Have a look at http://blog.ch3.gr/ He is an average cyclist who did a UK to Greece ride 3 years ago and has captured all important information in that blog.


4

That page actually lays it out pretty well. You have three options: box/bag your bike, pay £30 for a reserved bike space, or pay £22 to ship your bike such that it will arrive within 24 hours of you. The reserved bike spaces and shipping don't require you to box or bag your bike. When I traveled on EuroStar and on French trains, I had a friend handy with a ...


4

In Amsterdam, bikes collected by the city (gemeente) are stored in the fietsdepot. Summary information is available in English. I would call them to get the latest and most accurate info, but according to their website, the bikes can be purchased in two ways: If one has a Stadspas, which is a city pass obtainable by lower income folks, then you can go to a ...


3

If you really want to be sure the bike isn't stolen: The Dutch Police also has a tool called Fiets diefstal register (fdr). All bikes that are reported stolen to the police are put in this register. You can either search for a chipnumber which can be found on higher quality locks (long number starting with 999 or 975), or you can search for the framenumber, ...


3

I took part in a charity ride from Scotland to Italy in June last year, and that was made a lot easier with the use of a support team to help carry everything. Since you are going it alone, you need to consider quite a lot of things: Directions It's fine planning a route, but they often don't go to plan. Always be prepared to make alterations at the last ...


2

This sign is also common in france; it means no entry except for bicicles.


2

In UK it would not be allowed unless there was an additional sign stating otherwise. The same rules apply to all vehicles on the road. I don't think Google maps necessarily actually always accurately provide the best route. For example from my house it would better to get off the bicycle and cross the park on foot than cycle around the roads to get to the ...


2

The first thing to do is find the local bike shops (preferably locally owned, not large multinational chains) and look around and ask around there. Try to check multiple shops, not just the first one you find, since they may specialize and you may find some easier to work with.
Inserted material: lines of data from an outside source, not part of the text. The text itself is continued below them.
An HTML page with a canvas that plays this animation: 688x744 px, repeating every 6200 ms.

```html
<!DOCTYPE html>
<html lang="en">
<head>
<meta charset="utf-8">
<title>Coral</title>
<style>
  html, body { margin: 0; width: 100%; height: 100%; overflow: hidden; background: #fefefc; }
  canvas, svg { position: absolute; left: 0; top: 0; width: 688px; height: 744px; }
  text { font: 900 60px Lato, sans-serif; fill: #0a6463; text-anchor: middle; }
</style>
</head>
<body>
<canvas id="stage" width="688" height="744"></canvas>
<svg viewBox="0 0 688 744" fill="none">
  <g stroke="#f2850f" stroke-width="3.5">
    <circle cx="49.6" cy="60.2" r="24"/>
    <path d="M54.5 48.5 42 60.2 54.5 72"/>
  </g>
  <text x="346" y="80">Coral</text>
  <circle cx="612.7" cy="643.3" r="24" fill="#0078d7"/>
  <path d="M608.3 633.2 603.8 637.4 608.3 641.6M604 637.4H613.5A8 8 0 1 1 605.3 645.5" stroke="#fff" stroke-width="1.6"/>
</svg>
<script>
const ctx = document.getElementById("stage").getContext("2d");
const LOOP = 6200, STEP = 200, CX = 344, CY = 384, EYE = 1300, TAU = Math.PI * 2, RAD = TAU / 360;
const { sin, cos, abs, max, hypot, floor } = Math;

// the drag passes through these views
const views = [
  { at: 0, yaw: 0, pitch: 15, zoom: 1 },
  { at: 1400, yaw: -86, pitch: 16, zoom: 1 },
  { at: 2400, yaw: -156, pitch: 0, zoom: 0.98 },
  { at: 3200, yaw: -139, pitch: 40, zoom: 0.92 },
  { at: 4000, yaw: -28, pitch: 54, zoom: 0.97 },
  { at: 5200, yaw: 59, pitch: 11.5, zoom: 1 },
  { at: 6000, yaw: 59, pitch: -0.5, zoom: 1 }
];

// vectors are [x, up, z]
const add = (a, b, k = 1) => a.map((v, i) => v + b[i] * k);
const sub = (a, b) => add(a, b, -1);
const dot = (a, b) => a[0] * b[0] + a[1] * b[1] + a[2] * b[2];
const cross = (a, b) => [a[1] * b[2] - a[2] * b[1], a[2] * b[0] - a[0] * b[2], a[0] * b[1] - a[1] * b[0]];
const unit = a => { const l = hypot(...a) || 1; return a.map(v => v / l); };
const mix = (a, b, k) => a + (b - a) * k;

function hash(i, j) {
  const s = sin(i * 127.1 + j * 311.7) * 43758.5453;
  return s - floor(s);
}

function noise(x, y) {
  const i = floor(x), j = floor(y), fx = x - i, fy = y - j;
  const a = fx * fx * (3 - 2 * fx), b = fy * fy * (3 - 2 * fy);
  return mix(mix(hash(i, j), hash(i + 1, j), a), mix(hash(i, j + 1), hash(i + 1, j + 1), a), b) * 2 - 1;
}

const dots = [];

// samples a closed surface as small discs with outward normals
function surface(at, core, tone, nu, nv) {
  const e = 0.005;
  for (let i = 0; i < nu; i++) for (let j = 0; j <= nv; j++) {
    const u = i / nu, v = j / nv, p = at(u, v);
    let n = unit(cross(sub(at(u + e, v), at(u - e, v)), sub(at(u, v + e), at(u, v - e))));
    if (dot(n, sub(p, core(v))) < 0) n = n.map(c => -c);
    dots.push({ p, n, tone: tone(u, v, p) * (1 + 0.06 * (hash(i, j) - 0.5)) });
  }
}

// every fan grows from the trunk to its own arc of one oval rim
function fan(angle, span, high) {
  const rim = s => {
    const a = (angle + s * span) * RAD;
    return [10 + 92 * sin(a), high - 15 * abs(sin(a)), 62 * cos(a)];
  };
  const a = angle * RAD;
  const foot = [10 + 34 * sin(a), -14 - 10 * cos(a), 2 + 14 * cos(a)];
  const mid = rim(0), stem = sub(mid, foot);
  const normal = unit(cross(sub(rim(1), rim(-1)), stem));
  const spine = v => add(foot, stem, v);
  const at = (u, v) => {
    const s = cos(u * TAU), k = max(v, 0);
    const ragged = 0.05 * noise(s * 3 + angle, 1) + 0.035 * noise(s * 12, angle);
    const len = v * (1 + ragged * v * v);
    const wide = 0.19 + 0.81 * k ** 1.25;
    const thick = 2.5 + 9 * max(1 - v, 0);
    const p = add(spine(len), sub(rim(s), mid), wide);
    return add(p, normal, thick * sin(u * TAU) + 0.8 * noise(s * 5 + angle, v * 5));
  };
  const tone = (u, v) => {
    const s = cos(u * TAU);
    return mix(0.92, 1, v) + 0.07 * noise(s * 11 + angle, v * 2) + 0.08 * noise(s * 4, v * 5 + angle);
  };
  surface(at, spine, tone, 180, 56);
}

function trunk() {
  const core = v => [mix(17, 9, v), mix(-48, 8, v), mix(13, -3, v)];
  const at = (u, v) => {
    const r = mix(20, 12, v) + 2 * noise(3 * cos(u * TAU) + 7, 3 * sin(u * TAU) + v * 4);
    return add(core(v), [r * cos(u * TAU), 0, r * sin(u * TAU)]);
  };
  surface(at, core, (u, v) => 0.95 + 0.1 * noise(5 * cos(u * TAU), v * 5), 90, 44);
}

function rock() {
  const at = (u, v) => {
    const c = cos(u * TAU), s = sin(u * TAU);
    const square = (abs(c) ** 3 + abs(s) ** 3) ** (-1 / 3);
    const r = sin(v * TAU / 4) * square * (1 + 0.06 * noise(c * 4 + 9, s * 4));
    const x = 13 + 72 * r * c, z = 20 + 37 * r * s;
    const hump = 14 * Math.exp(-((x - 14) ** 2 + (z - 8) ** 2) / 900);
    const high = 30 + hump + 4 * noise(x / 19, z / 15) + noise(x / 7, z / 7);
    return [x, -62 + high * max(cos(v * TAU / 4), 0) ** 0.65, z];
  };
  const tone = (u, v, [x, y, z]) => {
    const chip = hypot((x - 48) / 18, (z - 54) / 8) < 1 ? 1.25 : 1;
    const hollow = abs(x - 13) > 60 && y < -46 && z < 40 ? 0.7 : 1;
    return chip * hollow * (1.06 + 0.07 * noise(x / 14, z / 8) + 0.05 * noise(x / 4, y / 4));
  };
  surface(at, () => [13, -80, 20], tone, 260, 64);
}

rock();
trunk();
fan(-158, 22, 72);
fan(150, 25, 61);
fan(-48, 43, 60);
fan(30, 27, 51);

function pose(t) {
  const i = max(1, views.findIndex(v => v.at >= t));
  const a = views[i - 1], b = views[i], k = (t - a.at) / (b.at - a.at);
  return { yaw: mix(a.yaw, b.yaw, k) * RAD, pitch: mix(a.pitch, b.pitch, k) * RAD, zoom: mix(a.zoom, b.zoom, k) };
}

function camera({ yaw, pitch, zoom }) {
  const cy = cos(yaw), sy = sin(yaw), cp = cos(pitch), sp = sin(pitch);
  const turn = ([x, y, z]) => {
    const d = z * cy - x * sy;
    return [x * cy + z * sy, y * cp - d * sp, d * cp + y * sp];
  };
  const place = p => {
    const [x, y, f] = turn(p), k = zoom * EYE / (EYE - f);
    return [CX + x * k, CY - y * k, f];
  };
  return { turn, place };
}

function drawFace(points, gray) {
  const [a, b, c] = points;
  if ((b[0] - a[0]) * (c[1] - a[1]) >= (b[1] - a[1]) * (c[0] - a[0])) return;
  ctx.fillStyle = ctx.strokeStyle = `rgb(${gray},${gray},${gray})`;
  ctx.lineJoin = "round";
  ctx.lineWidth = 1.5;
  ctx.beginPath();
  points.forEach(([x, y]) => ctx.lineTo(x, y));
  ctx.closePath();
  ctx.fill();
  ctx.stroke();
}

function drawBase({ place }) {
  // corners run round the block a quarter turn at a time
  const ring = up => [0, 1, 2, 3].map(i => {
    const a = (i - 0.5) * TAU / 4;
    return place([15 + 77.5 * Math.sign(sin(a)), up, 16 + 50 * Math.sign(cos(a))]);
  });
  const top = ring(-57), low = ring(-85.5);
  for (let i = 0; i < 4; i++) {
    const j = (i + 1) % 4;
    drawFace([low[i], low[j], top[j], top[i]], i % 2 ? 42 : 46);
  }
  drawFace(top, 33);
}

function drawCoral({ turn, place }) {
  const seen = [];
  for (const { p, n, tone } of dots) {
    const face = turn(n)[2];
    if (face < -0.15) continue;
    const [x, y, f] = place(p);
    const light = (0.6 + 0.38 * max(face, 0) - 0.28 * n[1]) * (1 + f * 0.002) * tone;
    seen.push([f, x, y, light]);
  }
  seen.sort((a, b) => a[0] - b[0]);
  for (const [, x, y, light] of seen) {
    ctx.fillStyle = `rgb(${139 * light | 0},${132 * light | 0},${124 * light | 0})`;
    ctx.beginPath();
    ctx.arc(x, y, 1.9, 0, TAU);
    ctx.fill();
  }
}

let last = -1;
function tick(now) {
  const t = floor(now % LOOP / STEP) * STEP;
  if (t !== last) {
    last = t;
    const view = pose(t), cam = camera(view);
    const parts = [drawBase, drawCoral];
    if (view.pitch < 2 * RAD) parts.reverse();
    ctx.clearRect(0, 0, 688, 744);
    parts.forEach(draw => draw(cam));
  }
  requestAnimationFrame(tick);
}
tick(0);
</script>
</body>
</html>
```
Try chatting with the staff; if they don't carry what you're looking for they may ...


1

A specialized bike shop is a good idea, but so are bike co-ops and related things. A dealer who specializes in used bikes is a good bet as well - it will be cheaper probably and they will probably have a selection of good commuters.


1

Having converted 2 70-something Motobecans, take to your best local shop to figure out what fits your bottom bracket. As Mikes asked French? Reverse threads? As a last resort, Velo Orange has a bracket that will work. DO get rid go the cottered cranks!


1

If you are coming to the Uk then the British Cycling website is probably the place to start.



Only top voted, non community-wiki answers of a minimum length are eligible